In recent months, a group of researchers from the Netherlands has been working on a large multidisciplinary survey on scientific integrity at Dutch universities and research institutions: more than 40,000 researchers were invited to complete an online questionnaire on topics such as questionable practices and misconduct. The results, however, fell far short of initial ambitions, with only 15% of targeted participants having responded by the December 7 deadline.
Of 15 universities invited to collaborate in the study, only five agreed. Lex Bouter of Vrije Universiteit Amsterdam founded the initiative, and assured university leaders that the survey would not be used to rank misbehavior, but there were still concerns about the excessive emphasis on issues related to misconduct. “I thought it was biased,” Henk Kummeling, president of Utrecht University—one of the institutions that declined to participate—told the journal Science. “If you only ask for questionable research practices, you already know what you will get out of the survey.”
The list of questions was expanded to try to make the study more palatable, adding subjects such as data sharing and open science, but the attempt to break down the resistance failed. Jeroen de Ridder, a philosopher of science at Vrije Universiteit Amsterdam with no involvement in the study, said he was disappointed with the snub and the lost opportunity to analyze problems related to scientific integrity in the country.

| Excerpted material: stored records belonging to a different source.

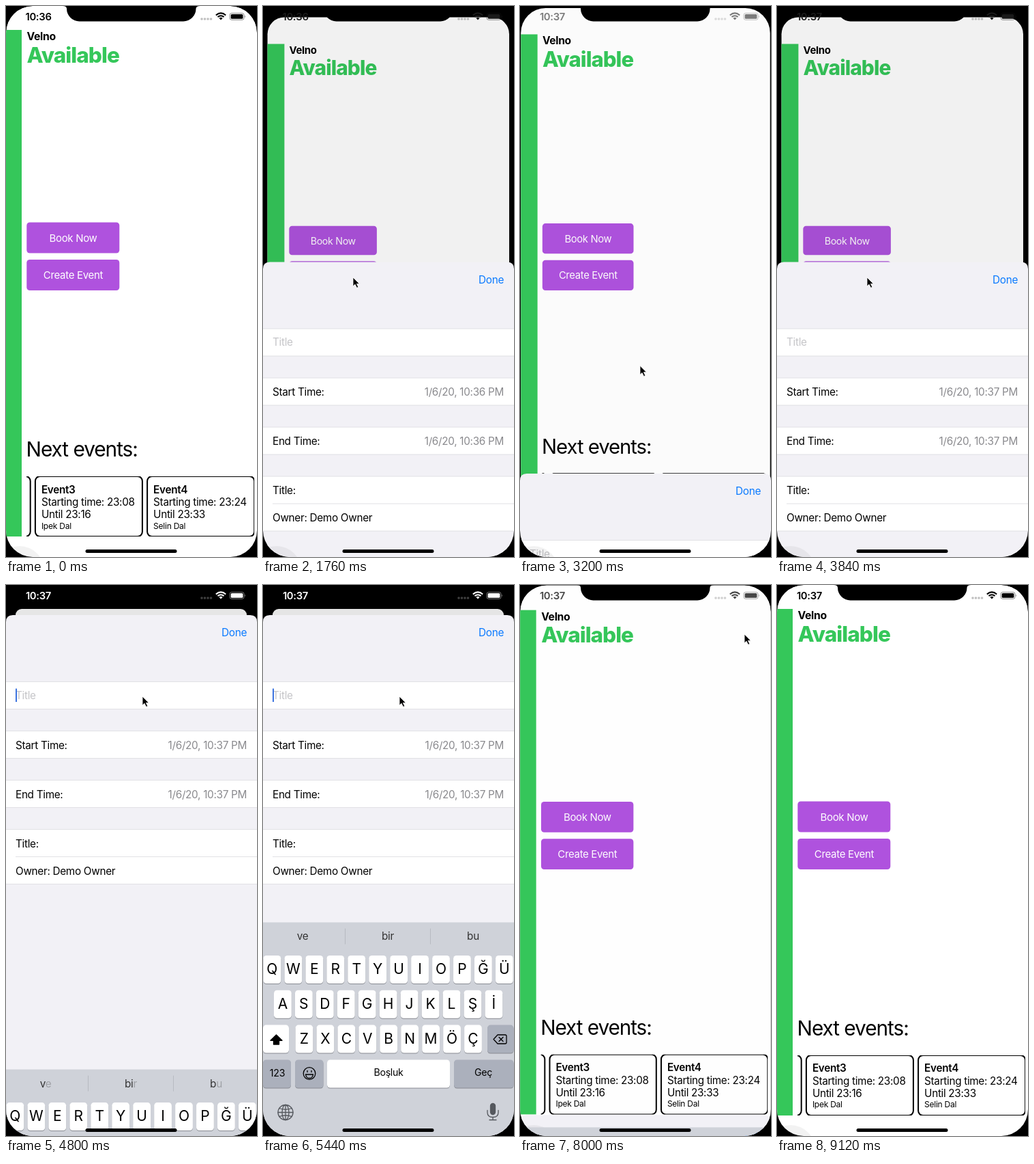
An HTML page for the animation above (9760 ms loop, 368 px wide and 806 px high).

```html
<!DOCTYPE html>
<html lang="en">
<head>
<meta charset="utf-8">
<title>Room booking</title>
<style>
html, body { margin: 0; width: 100%; height: 100%; overflow: hidden; background: #000; }
svg { display: block; width: 100%; height: 100%; }
text { font: 400 15.3px Inter, "Open Sans", sans-serif; letter-spacing: -.02em; white-space: pre; }
.mid { text-anchor: middle; }
.end { text-anchor: end; }
.bold { font-weight: 600; }
.room { font-size: 15.8px; font-weight: 700; }
.state { font-size: 31.5px; font-weight: 800; letter-spacing: -.03em; fill: #35c75a; }
.head { font-size: 29.8px; letter-spacing: -.035em; }
.small { font-size: 12px; }
.btn { font-size: 15px; fill: #fff; }
.clock { font-size: 14.8px; font-weight: 600; }
.date { fill: #8a8a8e; }
.key { font-size: 21px; letter-spacing: 0; text-anchor: middle; }
.fn { font-size: 14.2px; text-anchor: middle; }
.line { fill: none; stroke: currentColor; stroke-width: 1.3; stroke-linecap: round; stroke-linejoin: round; }
</style>
</head>
<body>
<svg viewBox="0 0 368 806">
  <defs>
    <clipPath id="screen"><rect width="368" height="806" rx="39"/></clipPath>
    <clipPath id="cardClip"><rect id="cardShape" height="900"/></clipPath>
    <clipPath id="rowClip"><rect x="30" y="688" width="334" height="88"/></clipPath>
  </defs>
  <rect width="368" height="806"/>
  <g clip-path="url(#screen)">
    <g clip-path="url(#cardClip)">
      <rect width="368" height="806" fill="#fff"/>
      <g id="home">
        <rect x="-20" y="35" width="43" height="741" fill="#35c75a"/>
        <text class="room" x="30.5" y="50">Velno</text>
        <text class="state" x="30.5" y="83">Available</text>
        <g fill="#af52de">
          <rect x="30.3" y="316.5" width="136" height="45" rx="4.5"/>
          <rect x="30.3" y="371" width="136" height="45" rx="4.5"/>
        </g>
        <text class="btn mid" x="98.5" y="345">Book Now</text>
        <text class="btn mid" x="98.5" y="399.3">Create Event</text>
        <text class="head" x="29.5" y="659">Next events:</text>
        <g id="events" clip-path="url(#rowClip)"></g>
      </g>
      <rect id="dim" width="368" height="806"/>
    </g>
    <path d="M83 0Q89 0 89 4A18.5 18.5 0 0 0 107.5 22.5H260A18.5 18.5 0 0 0 278.5 4Q278.5 0 285 0Z"/>
    <g id="sheet">
      <path d="M0 900V10Q0 0 10 0H358Q368 0 368 10V900Z" fill="#f2f1f6"/>
      <text class="end" x="353" y="31.3" fill="#0a7aff">Done</text>
      <g id="rows"></g>
      <text id="hint" x="14" y="122.5" fill="#c5c5c8">Title</text>
      <text id="typed" x="14" y="122.5"></text>
      <rect id="caret" y="107.5" width="2" height="19.5" fill="#3c74e0"/>
      <text x="14" y="195.5">Start Time:</text>
      <text class="date end" x="353" y="195.5"></text>
      <text x="14" y="267.5">End Time:</text>
      <text class="date end" x="353" y="267.5"></text>
      <text id="echo" x="14" y="339.5"></text>
      <text x="14" y="379.5">Owner: Demo Owner</text>
    </g>
    <circle cx="20" cy="826" r="36" opacity=".05"/>
    <g id="board">
      <rect width="368" height="320" fill="#cfd2d9"/>
      <g id="hints">
        <path d="M120.5 9V32M245.5 9V32" stroke="#b7bac1"/>
        <text class="mid" x="58" y="26" fill="#333">v<tspan>e</tspan></text>
        <text class="mid" x="183" y="26" fill="#333">bi<tspan>r</tspan></text>
        <text class="mid" x="308" y="26" fill="#333">b<tspan>u</tspan></text>
      </g>
      <text id="quote" class="fn" x="58" y="26"></text>
      <g id="keys"></g>
      <path id="shift" class="line" d="M19.5 164.5L28 172.8H23.5V178.5H15.5V172.8H11Z"/>
      <g class="line">
        <path d="M344 164.5H355Q357 164.5 357 166.5V175.5Q357 177.5 355 177.5H344L338 171ZM346 168L352 174M352 168L346 174"/>
        <circle cx="68" cy="221" r="8.8"/>
        <path d="M62.5 222.5H73.5Q72.5 228 68 228Q63.5 228 62.5 222.5ZM65 217V219M71 217V219"/>
      </g>
      <text class="fn" x="21" y="226">123</text>
      <text class="fn" x="184" y="225">Boşluk</text>
      <text class="fn" x="323" y="225">Geç</text>
      <g class="line" color="#55585e">
        <circle cx="33" cy="278" r="11"/>
        <ellipse cx="33" cy="278" rx="5" ry="11"/>
        <path d="M22 278H44M33 267V289M24 272Q33 275.5 42 272M24 284Q33 280.5 42 284"/>
        <path d="M329 275V278Q329 285 337 285Q345 285 345 278V275M337 285V289M332 289H342"/>
        <rect x="333.5" y="265" width="7" height="16" rx="3.5" fill="#55585e"/>
      </g>
    </g>
    <rect x="116.5" y="795" width="134" height="5" rx="2.5"/>
    <g id="status">
      <text id="clock" class="clock mid" x="47.5" y="20.6"></text>
      <g opacity=".25"><circle cx="287" cy="19" r="1.8"/><circle cx="291.5" cy="19" r="1.8"/><circle cx="296" cy="19" r="1.8"/><circle cx="300.5" cy="19" r="1.8"/></g>
      <path d="M315 20.5L312.4 17.8Q315 15.8 317.6 17.8Z"/>
      <g fill="none" stroke="currentColor" stroke-width="2">
        <path d="M307.8 13.4Q315 7.4 322.2 13.4M310.4 16.1Q315 12.3 319.6 16.1"/>
        <rect x="328" y="10.5" width="21" height="9.8" rx="2.8" stroke-width="1" opacity=".45"/>
      </g>
      <rect x="329.6" y="12" width="17.8" height="6.8" rx="1.5"/>
      <path d="M350.2 13.5Q352 15.4 350.2 17.3Z" opacity=".5"/>
    </g>
    <g id="pointer">
      <circle id="ring" cx="4" cy="7" r="16.8" fill="none" stroke="#000"/>
      <path d="M0 0V13L3 10.2L5.6 15.3L7.8 14.3L5.4 9.4H9.4Z" stroke="#fff" stroke-width=".8"/>
    </g>
  </g>
</svg>
<script>
const LOOP = 9760, STEP = 160;
const TRAVEL = 762;
const OPEN1 = 1600, DRAG = 2560, OPEN2 = 3680, TYPE = 4705, CLOSE = 7579;
const $ = id => document.getElementById(id);
const set = (el, attrs) => { for (const k in attrs) el.setAttribute(k, attrs[k]); return el; };
const add = (parent, tag, attrs, label = '') => {
  const el = set(document.createElementNS('http://www.w3.org/2000/svg', tag), attrs);
  el.textContent = label;
  return parent.appendChild(el);
};
const show = (el, on) => set(el, { visibility: on ? 'visible' : 'hidden' });

// Event cards; the first one is mostly scrolled away
[['Event2', '', '', ''],
 ['Event3', '23:08', '23:16', 'Ipek Dal'],
 ['Event4', '23:24', '23:33', 'Selin Dal']].forEach(([name, from, to, who], i) => {
  const x = -121.3 + 164.2 * i, g = $('events');
  add(g, 'rect', { x, y: 688, width: 157, height: 88, rx: 7, fill: '#fff', stroke: '#000', 'stroke-width': 2 });
  if (!i) return;
  add(g, 'text', { x: x + 9, y: 712.5, class: 'bold' }, name);
  add(g, 'text', { x: x + 9, y: 731 }, 'Starting time: ' + from);
  add(g, 'text', { x: x + 9, y: 749.3 }, 'Until ' + to);
  add(g, 'text', { x: x + 9, y: 764.5, class: 'small' }, who);
});

// Form rows
[[97, 40], [169, 40], [241, 40], [313, 80]].forEach(([y, height]) => {
  add($('rows'), 'rect', { x: -2, y: y + .5, width: 372, height, fill: '#fff', stroke: '#e1e1e5' });
});
add($('rows'), 'path', { d: 'M14 353.5H368', stroke: '#e1e1e5' });

// Keyboard
const letters = [];
const key = (x, y, width, fill = '#fff') => {
  add($('keys'), 'rect', { x, y: y + 1, width, height: 41, rx: 4.5, fill: '#898c93' });
  return add($('keys'), 'rect', { x, y, width, height: 41, rx: 4.5, fill });
};
[['qwertyuıopğü', .5], ['asdfghjklşi', 16], ['zxcvbnmöç', 47.5]].forEach(([row, x0], r) => {
  [...row].forEach((c, i) => {
    const x = x0 + 30.95 * i, y = 48.5 + 50.8 * r;
    key(x, y, 25.8);
    const el = add($('keys'), 'text', { x: x + 12.9, y: y + 27, class: 'key' });
    letters.push({ el, low: c, up: c.toLocaleUpperCase('tr') });
  });
});
const GREY = '#abb0bc';
const shiftKey = key(0, 150.1, 38, GREY);
key(329, 150.1, 38.5, GREY);
key(0, 201, 41, GREY);
key(47, 201, 41.5, GREY);
key(94, 201, 180);
key(280, 201, 87.5, GREY);

// Linear track through [time, value...] points
const track = (pts, t) => {
  if (t <= pts[0][0]) return pts[0].slice(1);
  for (let i = 1; i < pts.length; i++) {
    const a = pts[i - 1], b = pts[i];
    if (t <= b[0]) {
      const f = (t - a[0]) / (b[0] - a[0]);
      return a.slice(1).map((v, j) => v + (b[j + 1] - v) * f);
    }
  }
  return pts[pts.length - 1].slice(1);
};
// Critically damped spring from 0 to 1
const spring = ms => {
  const k = Math.max(0, ms) * 1.9 / 160;
  return 1 - (1 + k) * Math.exp(-k);
};

const pull = [[DRAG, 0], [2720, 14], [2880, 120], [3040, 330], [3200, 640], [3360, TRAVEL]];
const path = [
  [960, 8, 412], [1280, 110, 402], [1440, 132, 397], [1760, 132, 397], [2240, 194, 261],
  [DRAG, 194, 261], [2720, 194, 275], [2880, 196, 381], [3040, 198, 591], [3520, 132, 397],
  [4000, 132, 397], [4320, 200, 163], [6880, 200, 163], [7360, 329, 72], [8160, 329, 72],
  [8640, 213, 283], [8960, 10, 395]
];
const presses = [[1440, 1600], [2400, 3200], [3520, 3680], [4480, 4640], [7520, 7680]];

const sheetAt = t =>
  t < DRAG ? spring(t - OPEN1) :
  t < OPEN2 ? 1 - track(pull, t)[0] / TRAVEL :
  t < CLOSE ? spring(t - OPEN2) : 1 - spring(t - CLOSE);

function draw(t) {
  const p = sheetAt(t);
  const card = p ** 1.33, lead = 1 - (1 - p) ** 1.4;
  const falling = t >= CLOSE || (t >= DRAG && t < OPEN2);
  set($('cardShape'), { x: 14 * card, y: 35 * card, width: 368 - 29 * card, rx: 39 - 30 * card });
  set($('home'), { transform: `translate(${14 * lead} ${32.5 * lead}) scale(${1 - .079 * lead})` });
  set($('dim'), { opacity: .1 * p });
  set($('sheet'), { transform: `translate(0 ${44 + TRAVEL * (1 - p)})` });
  show($('sheet'), p > .0005);

  const tone = Math.round(255 * p ** (falling ? .4 : 4));
  const ink = `rgb(${tone},${tone},${tone})`;
  set($('status'), { fill: ink, color: ink });
  $('clock').textContent = t < 1920 ? '10:36' : '10:37';
  document.querySelectorAll('.date').forEach(el => {
    el.textContent = `1/6/20, 10:${t < 3520 ? 36 : 37} PM`;
  });

  const n = Math.max(0, Math.min(4, Math.floor((t - 5520) / 240)));
  const word = 'Test'.slice(0, n);
  $('typed').textContent = word;
  $('echo').textContent = 'Title: ' + word;
  $('quote').textContent = n ? `“${word}”` : '';
  show($('hint'), !n);
  show($('hints'), !n);
  set($('caret'), { x: 14 + (n ? $('typed').getComputedTextLength() : 0) });
  show($('caret'), t >= 4640 && t < 7680);

  const up = t < CLOSE ? spring(t - TYPE) : 1 - spring(t - CLOSE);
  set($('board'), { transform: `translate(0 ${806 - 313 * up})` });
  show($('board'), up > .0005);
  document.querySelectorAll('#hints tspan').forEach(el => set(el, { 'fill-opacity': up }));
  letters.forEach(k => { k.el.textContent = n ? k.low : k.up; });
  set(shiftKey, { fill: n ? GREY : '#fff' });
  $('shift').style.fill = n ? 'none' : '#000';

  const [x, y] = track(path, t);
  set($('pointer'), { transform: `translate(${x} ${y})` });
  const live = t >= 960 && t < 9120;
  show($('pointer'), live);
  show($('ring'), live && presses.some(([a, b]) => t >= a && t < b));
}

const start = performance.now();
function tick() {
  const t = (performance.now() - start) % LOOP;
  draw(Math.floor(t / STEP) * STEP);
  requestAnimationFrame(tick);
}
tick();
</script>
</body>
</html>
```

He denies the survey has methodological flaws: “It is the most careful and thorough survey one could wish for,” he said.Republish